That being said, every member of this band has a slew of talents to bring to the table, particularly the drummer Tyler. Listening to Yautja’s music, you would without a doubt think he utilizes double bass pedals for fast sections, but sure enough he only used one bass pedal and created a double-bass “feel” by using his floor tom in conjunction with his bass pedal – a technique you really have to see to believe.
Following this set that went by way too quickly, Russian Circles began setting up and the anticipation in the room was through the roof as everyone moved in to have their bones rattled.
I was particularly excited to see the band in this location, as the last time I had gotten the chance to see them was two nights in a row opening for Between the Buried and Me and Coheed & Cambria in Florida back in 2013 at much larger venues. The band opened up with some older material, and my friends and I both agreed that the beginning of the set was a little underwhelming. Maybe it was that the older songs weren’t as developed as the bands later material, maybe it was something else, but as soon as the band started playing songs from Geneva and Station as well as some tracks from their latest album Guidance, my favorite release of theirs, the bar immediately went from a mild 8 to a 10.
Sometimes instrumental bands have a tendency to lose the interest of listeners rather quickly, but Russian Circles assure focus is not lost through the weaving of beautiful melodic passages that progressively explode into crushing waves of sound.
The emotional and heavy-hitting arrangements translated beautifully to the stage. Most intriguing to me was bassist Brian Cook’s use of a Moog Taurus synthesizer to further enhance the low end punch. I had played around in the Moog Museum shop that was right up the street earlier in the day and was even afforded a peek into the factory where Moog instruments are built, so seeing a live implementation of their exquisite and complex machinery such a short time after playing with them myself really drove the performance home for me.
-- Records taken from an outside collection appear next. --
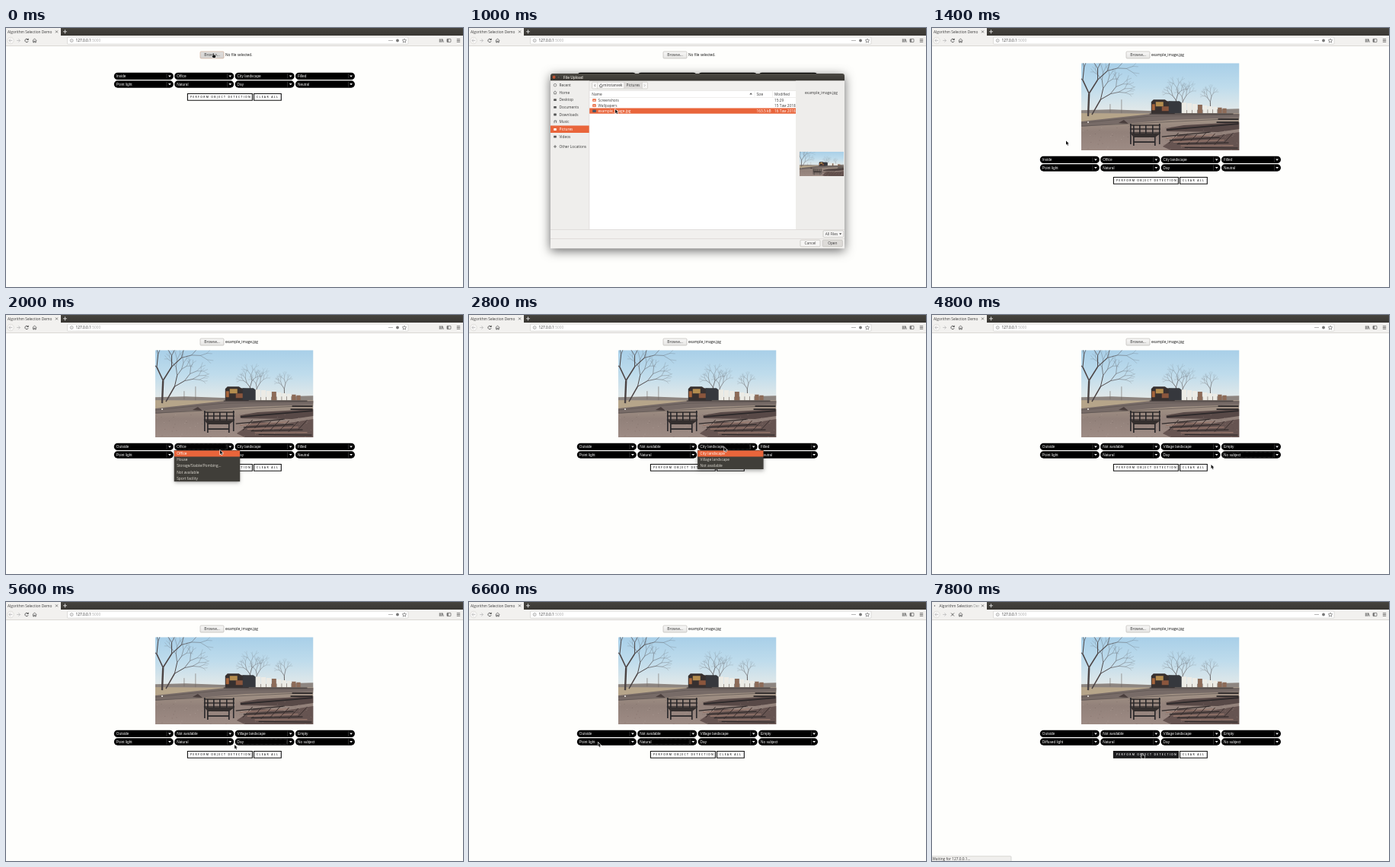
An HTML page with a canvas for the animation above (8 s loop, 600 by 341 pixels).

```html
<!DOCTYPE html>
<html lang="en">
<head>
<meta charset="utf-8">
<title>Algorithm Selection Demo</title>
<style>
  html, body { margin: 0; width: 100%; height: 100%; overflow: hidden; background: #fefefc; }
  canvas { display: block; width: 100vw; height: 100vh; }
</style>
</head>
<body>
<canvas id="stage"></canvas>
<script>
const STEP = 200, LOOP = 8000;
const UI = '4.8px "Open Sans", sans-serif';
const UI_BOLD = '600 4.8px "Open Sans", sans-serif';
const FORM = '4.75px "Liberation Sans", Arial, sans-serif';
const CAPS = '600 3.4px "Open Sans", sans-serif';
const ORANGE = '#e9653b', DARK = '#3d3b36', INK = '#3b3b3b';

const canvas = document.getElementById('stage');
const scale = window.devicePixelRatio || 1;
canvas.width = 600 * scale;
canvas.height = 341 * scale;
const ctx = canvas.getContext('2d');

// ---------- drawing helpers ----------
function rect(x, y, w, h, fill, stroke, radius = 0, lineWidth = 0.6) {
  ctx.beginPath();
  ctx.roundRect(x, y, w, h, radius);
  if (fill) { ctx.fillStyle = fill; ctx.fill(); }
  if (stroke) { ctx.strokeStyle = stroke; ctx.lineWidth = lineWidth; ctx.stroke(); }
}
function circle(x, y, r, fill, stroke) { rect(x - r, y - r, 2 * r, 2 * r, fill, stroke, r); }
function line(d, color = INK, width = 0.8) {
  ctx.strokeStyle = color;
  ctx.lineWidth = width;
  ctx.stroke(new Path2D(d));
}
function shape(d, color) {
  ctx.fillStyle = color;
  ctx.fill(new Path2D(d));
}
function text(s, x, y, color = INK, font = UI, spacing = 0, align = 'left') {
  ctx.font = font;
  ctx.letterSpacing = spacing + 'px';
  ctx.textAlign = align;
  ctx.fillStyle = color;
  ctx.fillText(s, x, y);
}
function vertical(y0, y1, ...colors) {
  const g = ctx.createLinearGradient(0, y0, 0, y1);
  colors.forEach((c, i) => g.addColorStop(i / (colors.length - 1), c));
  return g;
}
function withShadow(blur, offset, alpha, draw) {
  ctx.save();
  ctx.shadowColor = `rgba(0,0,0,${alpha})`;
  ctx.shadowBlur = blur * scale;
  ctx.shadowOffsetY = offset * scale;
  draw();
  ctx.restore();
}
function seeded(seed) {
  return () => (seed = (seed * 16807) % 2147483647) / 2147483647;
}

// ---------- photograph, 208 by 115 units ----------
function tree(x, y, length, angle, width, depth, random) {
  const x2 = x + length * Math.cos(angle), y2 = y + length * Math.sin(angle);
  line(`M${x} ${y}L${x2} ${y2}`, '#4b4343', width);
  if (!depth) return;
  for (const turn of [-0.45, 0.4]) {
    tree(x2, y2, length * (0.65 + 0.25 * random()), angle + turn * (0.6 + 0.8 * random()),
      width * 0.65, depth - 1, random);
  }
}
function photo(x, y, width) {
  ctx.save();
  ctx.translate(x, y);
  ctx.scale(width / 208, width / 208);
  ctx.beginPath();
  ctx.rect(0, 0, 208, 115);
  ctx.clip();
  rect(0, 0, 208, 66, vertical(0, 64, '#a8cfe8', '#bfdcec', '#e3e9e9'));
  shape('M0 62L40 61L95 63L208 60V70H0Z', '#8d8580');
  rect(0, 66, 208, 49, vertical(66, 115, '#aa9b8b', '#92817a', '#9d8b84'));
  shape('M0 66L92 67L60 74L0 80Z', '#b6a58a');
  shape('M0 77L90 67H208V72L120 75L0 84Z', '#776b67');

  tree(9, 70, 30, -1.53, 2.4, 6, seeded(12));
  tree(14, 68, 23, -1.05, 1.5, 5, seeded(31));
  tree(125, 60, 11, -1.6, 1, 5, seeded(7));
  tree(131, 60, 10, -1.3, 0.8, 5, seeded(19));
  tree(170, 60, 9, -1.6, 0.8, 5, seeded(44));
  line('M53 48V66M38 54V65', '#716762', 0.6);

  shape('M92 51L95 48H110L113 50L123 51V67H92Z', '#37302f');
  rect(93, 54, 4, 8, '#a5643b');
  rect(98, 51, 10, 6, '#b48d4f');
  rect(106, 57, 10, 6, '#8a563d');
  shape('M115 50H129L133 53V66H115Z', '#36383d');
  for (let i = 0; i < 9; i++) {
    const left = 132 + i * 7.3 - i * i * 0.07, top = 52 + i * 0.95;
    rect(left, top, 6.4 - i * 0.15, 66 - top, i === 3 || i > 6 ? '#8c6b58' : '#ecebe5');
  }
  line('M90 67H200', '#433d3c', 1.4);
  line('M0 79L90 70L208 68M0 83L208 73', '#5c5350', 0.7);
  shape('M49 79L56 75L62 80Z', '#493e3c');
  circle(9, 78, 1, '#f2eee8');

  shape('M112 86L135 82L208 78V87L180 91L112 90Z', '#584947');
  shape('M107 110L130 94L170 97L208 91V115H118Z', '#665451');
  for (let i = 0; i < 7; i++) {
    line(`M${106 + i * 5} ${97 + i * 2.4}L${170 + i * 6} ${91 + i * 3.5}`, i % 2 ? '#99796d' : '#302a2a', 1.3);
    line(`M${128 + i * 12} ${92 + i % 3}l-13 14`, '#3a302f', 1);
  }
  line('M112 88L207 80M180 74H207M178 78H207', '#2c2829', 1.8);

  line('M64 82H104M64 87H104M64 92H104', '#322c2b', 1.5);
  line('M65 80V107M69 82V97M77 82V93M85 82V93M94 82V93M103 80V107', '#28272a', 1.6);
  shape('M65 93H104L97 98H69Z', '#342f2e');
  line('M69 97V109M97 97V109M69 104H97', '#292729', 1.7);

  const random = seeded(99);
  for (let i = 0; i < 90; i++) {
    rect(random() * 208, 83 + random() * 32, 1.2, 0.5, i % 2 ? 'rgba(60,45,42,.3)' : 'rgba(220,205,195,.35)');
  }
  ctx.restore();
}

// ---------- browser window ----------
function browser(loading) {
  rect(0, 0, 600, 341, '#fefefc');
  rect(0, 0, 600, 10.5, vertical(0, 10, '#45433e', '#393733'));
  rect(0, 0, 72, 11, '#f2f1ef');
  ctx.save();
  ctx.beginPath();
  ctx.rect(0, 0, 62, 10);
  ctx.clip();
  text('Algorithm Selection Demo', loading ? 9.5 : 2, 6.8);
  ctx.restore();
  if (loading) {
    circle(3.5, 5, 0.7, '#555');
    rect(54, 1, 9, 8, 'rgba(242,241,239,.5)');
  }
  line('M65 3.4l3 3m0-3l-3 3', '#555', 0.7);
  line('M75 4.8h5M77.5 2.3v5', '#ddd', 0.9);

  rect(0, 10, 600, 13.3, '#f2f1ef');
  rect(0, 23.1, 600, 0.6, '#cfcdca');
  circle(6, 16.5, 4.3, '#f7f6f5', '#d4d2cf');
  line('M8.2 16.5H4M6 14.4l-2.1 2.1l2.1 2.1', '#bbb');
  line('M14.3 16.5h4.2M16.5 14.4l2.1 2.1l-2.1 2.1', '#bbb');
  if (loading) line('M25 14.5l4 4m0-4l-4 4', '#444');
  else {
    line('M28.7 15A2.2 2.2 0 1 0 29.2 17.2', '#444');
    shape('M29.6 13.4V16H27Z', '#444');
  }
  line('M34.8 16.7L37.5 14l2.7 2.7M35.7 16.3v2.7h1.2v-1.7h1.2v1.7h1.2v-2.7', '#444', 0.7);

  rect(80.5, 12, 447.5, 9.2, '#fff', '#cbc9c6', 1);
  circle(86.2, 16.5, 2, null, '#888');
  line('M86.2 16v1.7M86.2 15v.6', '#888', 0.5);
  text('127.0.0.1', 91.5, 18.3, '#222');
  text(':5000', 112, 18.3, '#aaa');
  for (const x of [503, 505, 507]) circle(x, 16.5, 0.55, '#555');
  circle(514, 16.5, 1.9, '#777');
  line('M523 14l.8 1.7 1.9.2-1.4 1.3.4 1.9-1.7-1-1.7 1 .4-1.9-1.4-1.3 1.9-.2Z', '#555', 0.6);
  line('M569.3 14.3v4.5M570.8 14.3v4.5M572.3 14.3v4.5M573 14.5l1.4 4.3', '#444', 0.7);
  rect(579, 14.4, 5, 4.2, null, '#444', 0.5);
  rect(579, 14.4, 2, 4.2, '#777');
  line('M591.8 14.7h4.4M591.8 16.5h4.4M591.8 18.3h4.4', '#444', 0.7);

  if (loading) {
    rect(-1, 334.7, 105, 8, '#f0efed', '#c5c3c0', 1);
    text('Waiting for 127.0.0.1…', 0.5, 340.1);
  }
}

// ---------- page ----------
const selects = [
  ['Inside', 'Outside'],
  ['Office', 'House', 'Storage/Stable/Pombing...', 'Not available', 'Sport facility'],
  ['City landscape', 'Village landscape', 'Not available'],
  ['Filled', 'Empty'],
  ['Point light', 'Diffused light', 'Not available'],
  ['Natural', 'Artificial', 'Not available'],
  ['Day', 'Night', 'Not available'],
  ['Neutral', 'Happy', 'Sad', 'Angry', 'Surprised', 'Scared', 'Disgusted', 'No subject'],
].map((options, i) => ({ options, x: 141.8 + (i % 4) * 79.4, y: i < 4 ? 58.7 : 69.3 }));

function selectBox(index, value, focused, shift) {
  const { options, x, y: base } = selects[index], y = base + shift;
  rect(x, y, 78, 9.4, '#000', null, 4.7);
  rect(x + 69, y + 1, 0.4, 7.4, '#666');
  shape(`M${x + 71.2} ${y + 3.8}h3.8l-1.9 2.2Z`, '#fff');
  text(options[value], x + 3, y + 6.4, '#f4f4f4', FORM);
  if (focused) {
    ctx.setLineDash([0.6, 0.6]);
    rect(x + 2, y + 1.3, 66, 6.8, null, '#999', 0, 0.4);
    ctx.setLineDash([]);
  }
}
function dropdown(index, hot, shift) {
  const { options, x, y: base } = selects[index], y = base + shift + 9.4;
  const rowHeight = 8.1;
  withShadow(5, 2, 0.35, () => rect(x - 0.5, y, 86.5, options.length * rowHeight + 0.6, '#403e39'));
  options.forEach((label, i) => {
    const top = y + 0.3 + i * rowHeight;
    if (i === hot) rect(x - 0.2, top, 86, rowHeight, ORANGE);
    text(label, x + 3, top + 5.8, i === hot ? '#fff' : '#dedad2');
  });
}
function outlineButton(label, x, y, width, pressed) {
  rect(x, y, width, 8.7, pressed ? '#1d1d1f' : '#fff', '#111', 0, 1.1);
  text(label, x + 3.5, y + 5.7, pressed ? '#fff' : '#222', CAPS, 1.33);
}
function page(s) {
  const shift = s.loaded ? 110 : 0;
  rect(255, 31, 31, 9, vertical(31, 40, s.hoverBrowse ? '#dedddc' : '#f8f8f7', s.hoverBrowse ? '#d5d3d1' : '#e6e5e3'),
    s.hoverBrowse ? '#c9a18c' : '#b4b1ad', 1.2);
  text('Browse...', 270.5, 37.3, '#333', UI, 0, 'center');
  text(s.loaded ? 'example_image.jpg' : 'No file selected.', 288, 37.3, '#111');
  if (s.loaded) photo(196, 46.3, 207.5);
  selects.forEach((_, i) => selectBox(i, s.values[i], s.focus === i, shift));
  outlineButton('PERFORM OBJECT DETECTION', 238.4, 86.5 + shift, 85, s.pressed);
  outlineButton('CLEAR ALL', 325.5, 86.5 + shift, 35.8);
  if (s.open !== null) dropdown(s.open, s.hot, shift);
}

// ---------- file dialog ----------
function dialogButton(label, x, y, width, fill = '#f6f5f4') {
  rect(x, y, width, 8.6, fill, '#b8b5b1', 1.2);
  text(label, x + width / 2, y + 6, INK, UI, 0, 'center');
}
function fileDialog(selected) {
  withShadow(14, 3, 0.6, () => rect(107, 60, 386, 230.3, '#f1f0ee', null, [3, 3, 0, 0]));
  rect(107, 60, 386, 9.5, vertical(60, 69, '#4b4943', '#393733'), null, [3, 3, 0, 0]);
  circle(111.6, 64.8, 2.2, ORANGE, '#2d2b28');
  line('M110.8 64l1.6 1.6m0-1.6l-1.6 1.6', '#50291b', 0.5);
  circle(117.6, 64.8, 1.9, '#56534d', '#2d2b28');
  text('File Upload', 124, 66.6, '#e6e2da', UI_BOLD);

  rect(107, 69.5, 51, 195.5, '#efeeec');
  rect(158, 82, 271, 183, '#fff');
  rect(157.7, 69.5, 0.5, 195.5, '#d0cdca');
  const places = ['Recent', 'Home', 'Desktop', 'Documents', 'Downloads', 'Music', 'Pictures', 'Videos', 'Other Locations'];
  places.forEach((name, i) => {
    const y = 75.2 + i * 9.7 + (i === 8 ? 3.3 : 0), active = i === 6;
    const color = active ? '#fff' : '#555';
    if (active) rect(107, y - 4.8, 50.7, 9.4, ORANGE);
    if (i === 0) circle(113, y, 1.8, null, color);
    else if (i === 1) line(`M111 ${y}l2-2l2 2M111.7 ${y}v2h2.6v-2`, color, 0.7);
    else if (i === 5) line(`M112 ${y + 1.5}v-3.2h2.6v3`, color, 0.8);
    else if (i === 8) line(`M111 ${y}h4M113 ${y - 2}v4`, color);
    else rect(111.2, y - 1.4, 3.6, 2.9, color, null, 0.4);
    text(name, 118.5, y + 1.7, active ? '#fff' : INK);
  });

  rect(161.5, 71.2, 73, 8.8, '#f7f6f5', '#c2bfbb', 1.2);
  rect(203.8, 71.5, 23.5, 8.2, '#dedcda');
  line('M168.7 71.2v8.8M203.8 71.2v8.8M227.3 71.2v8.8', '#c2bfbb', 0.5);
  line('M166 74.3l-1.3 1.3l1.3 1.3', '#555', 0.7);
  line('M230 74.3l1.3 1.3l-1.3 1.3', '#999', 0.7);
  line('M171 76l2.3-2.3l2.3 2.3M171.9 75.6v2.3h2.8v-2.3', '#444', 0.7);
  text('mirotanvek', 176, 77.4);
  text('Pictures', 206.5, 77.4);

  rect(158.2, 82, 270.8, 0.5, '#d5d3d0');
  rect(158.2, 91, 270.8, 0.4, '#e0dedb');
  text('Name', 161.3, 88.5);
  text('Size', 377.5, 88.5);
  text('Modified', 401, 88.5);
  shape('M368.3 87.5h3.6l-1.8-2.2Z', '#555');
  line('M375 83v8M398.5 83v8', '#e0dedb', 0.4);
  const files = [['Screenshots', '', '15:29'], ['Wallpapers', '', '15 Там 2018'], ['example_image.jpg', '163.5 kB', '16 Там 2018']];
  files.forEach(([name, size, date], i) => {
    const y = 95 + i * 7.1, active = selected && i === 2;
    const color = active ? '#fff' : INK;
    if (active) rect(158.2, y - 3.6, 270.8, 7.1, ORANGE);
    rect(162.2, y - 1.8, 4.6, 3.6, i < 2 ? ORANGE : '#4c5666', null, 0.4);
    if (i < 2) rect(163.2, y - 0.2, 2.6, 1.2, '#f8d2c3');
    text(name, 169.5, y + 1.7, color);
    text(size, 377.5, y + 1.7, color);
    text(date, 401, y + 1.7, color);
  });

  rect(429, 69.5, 64, 195.5, '#eeedeb');
  if (selected) {
    text('example_image.jpg', 462.5, 87.2, INK, UI, 0, 'center');
    photo(433.8, 162.8, 58.4);
  }
  rect(107, 265, 386, 0.5, '#cfccc9');
  dialogButton('All Files', 465, 266.8, 26.7);
  rect(466, 268, 24.5, 6.4, '#f6f5f4');
  text('All Files', 467.7, 272.8);
  shape('M486 270.2h3.2l-1.6 2Z', '#444');
  rect(107, 277.3, 386, 0.5, '#cfccc9');
  dialogButton('Cancel', 435, 279.2, 26);
  dialogButton('Open', 464.3, 279.2, 26, '#dddbd8');
}

// ---------- timeline ----------
// [step, changes]: each entry updates the state from that step on.
const timeline = [
  [0, { hoverBrowse: true, hand: true }],
  [1, { hoverBrowse: false, hand: false, dialog: true }],
  [4, { fileSelected: true }],
  [6, { dialog: false, loaded: true }],
  [8, { open: 0, hot: 1, focus: 0 }],
  [9, { open: null, pick: [0, 1] }],
  [10, { open: 1, hot: 0, focus: 1 }],
  [11, { hot: 2 }],
  [12, { hot: 3 }],
  [13, { open: null, pick: [1, 3] }],
  [14, { open: 2, hot: 0, focus: 2 }],
  [15, { hot: 1 }],
  [16, { open: null, pick: [2, 1] }],
  [17, { open: 3, hot: 0, focus: 3 }],
  [18, { hot: 1 }],
  [19, { open: null, pick: [3, 1] }],
  [20, { open: 7, hot: 0, focus: 7 }],
  [21, { hot: 4 }],
  [22, { hot: 7 }],
  [23, { open: null, pick: [7, 7] }],
  [26, { open: 6, hot: 0, focus: 6 }],
  [28, { open: null }],
  [29, { open: 5, hot: 0, focus: 5 }],
  [31, { open: null }],
  [34, { open: 4, hot: 0, focus: 4 }],
  [35, { hot: 1 }],
  [36, { open: null, pick: [4, 1] }],
  [38, { hand: true, pressed: true, focus: null }],
  [39, { loading: true }],
];
// [step, x, y] of the pointer tip, linear in between.
const pointer = [
  [0, 271.5, 33], [2, 230, 85], [4, 192, 107], [6, 192, 107], [8, 160, 190], [9, 200, 180],
  [10, 281, 178], [11, 265, 195], [12, 250, 205], [13, 290, 190], [14, 335, 174], [15, 335, 191],
  [16, 370, 180], [17, 415, 174], [18, 418, 190], [19, 418.5, 186], [20, 418, 188], [21, 410, 226],
  [22, 405, 249], [23, 392, 226], [24, 366.5, 197], [26, 340, 185], [27, 330, 194], [28, 300, 188],
  [29, 262, 184], [30, 255, 193], [31, 240, 190], [33, 169.5, 185], [34, 169, 186], [35, 168, 201],
  [36, 185, 199], [38, 275.5, 199.5], [39, 275.5, 199.5],
];

function stateAt(step) {
  const state = { open: null, focus: null, values: selects.map(() => 0) };
  for (const [start, { pick, ...changes }] of timeline) {
    if (start > step) break;
    Object.assign(state, changes);
    if (pick) state.values[pick[0]] = pick[1];
  }
  return state;
}
function pointerAt(step) {
  const next = pointer.findIndex(p => p[0] >= step);
  const [s1, x1, y1] = pointer[next], [s0, x0, y0] = pointer[Math.max(0, next - 1)];
  const f = s1 === s0 ? 1 : (step - s0) / (s1 - s0);
  return [x0 + (x1 - x0) * f, y0 + (y1 - y0) * f];
}
function drawPointer([x, y], hand) {
  ctx.save();
  ctx.translate(x, y);
  const d = hand
    ? 'M0 0.5Q.6-.4 1.2.5V2.5L3.6 3.1Q4 3.3 3.8 4.2L3.2 6.3H.4L-1.4 3.8Q-1.2 3 0 4Z'
    : 'M0 0V5.2L1.2 4.1L2.1 6.2L3 5.8L2.1 3.8H3.8Z';
  line(d, '#fff', 1.1);
  shape(d, '#111');
  ctx.restore();
}

function render(step) {
  const state = stateAt(step);
  ctx.setTransform(scale, 0, 0, scale, 0, 0);
  browser(state.loading);
  page(state);
  if (state.dialog) fileDialog(state.fileSelected);
  drawPointer(pointerAt(step), state.hand);
}

let shown = -1;
function tick() {
  const step = Math.floor((performance.now() % LOOP) / STEP);
  if (step !== shown) render(shown = step);
  requestAnimationFrame(tick);
}
tick();
</script>
</body>
</html>
```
This was most certainly the best overall performance I’ve ever received from Russian Circles.
And like with any great show, listeners surely left the venue feeling the desire to practice their respective instruments a little more. I can only hope it’s not another four years before I get to see them again.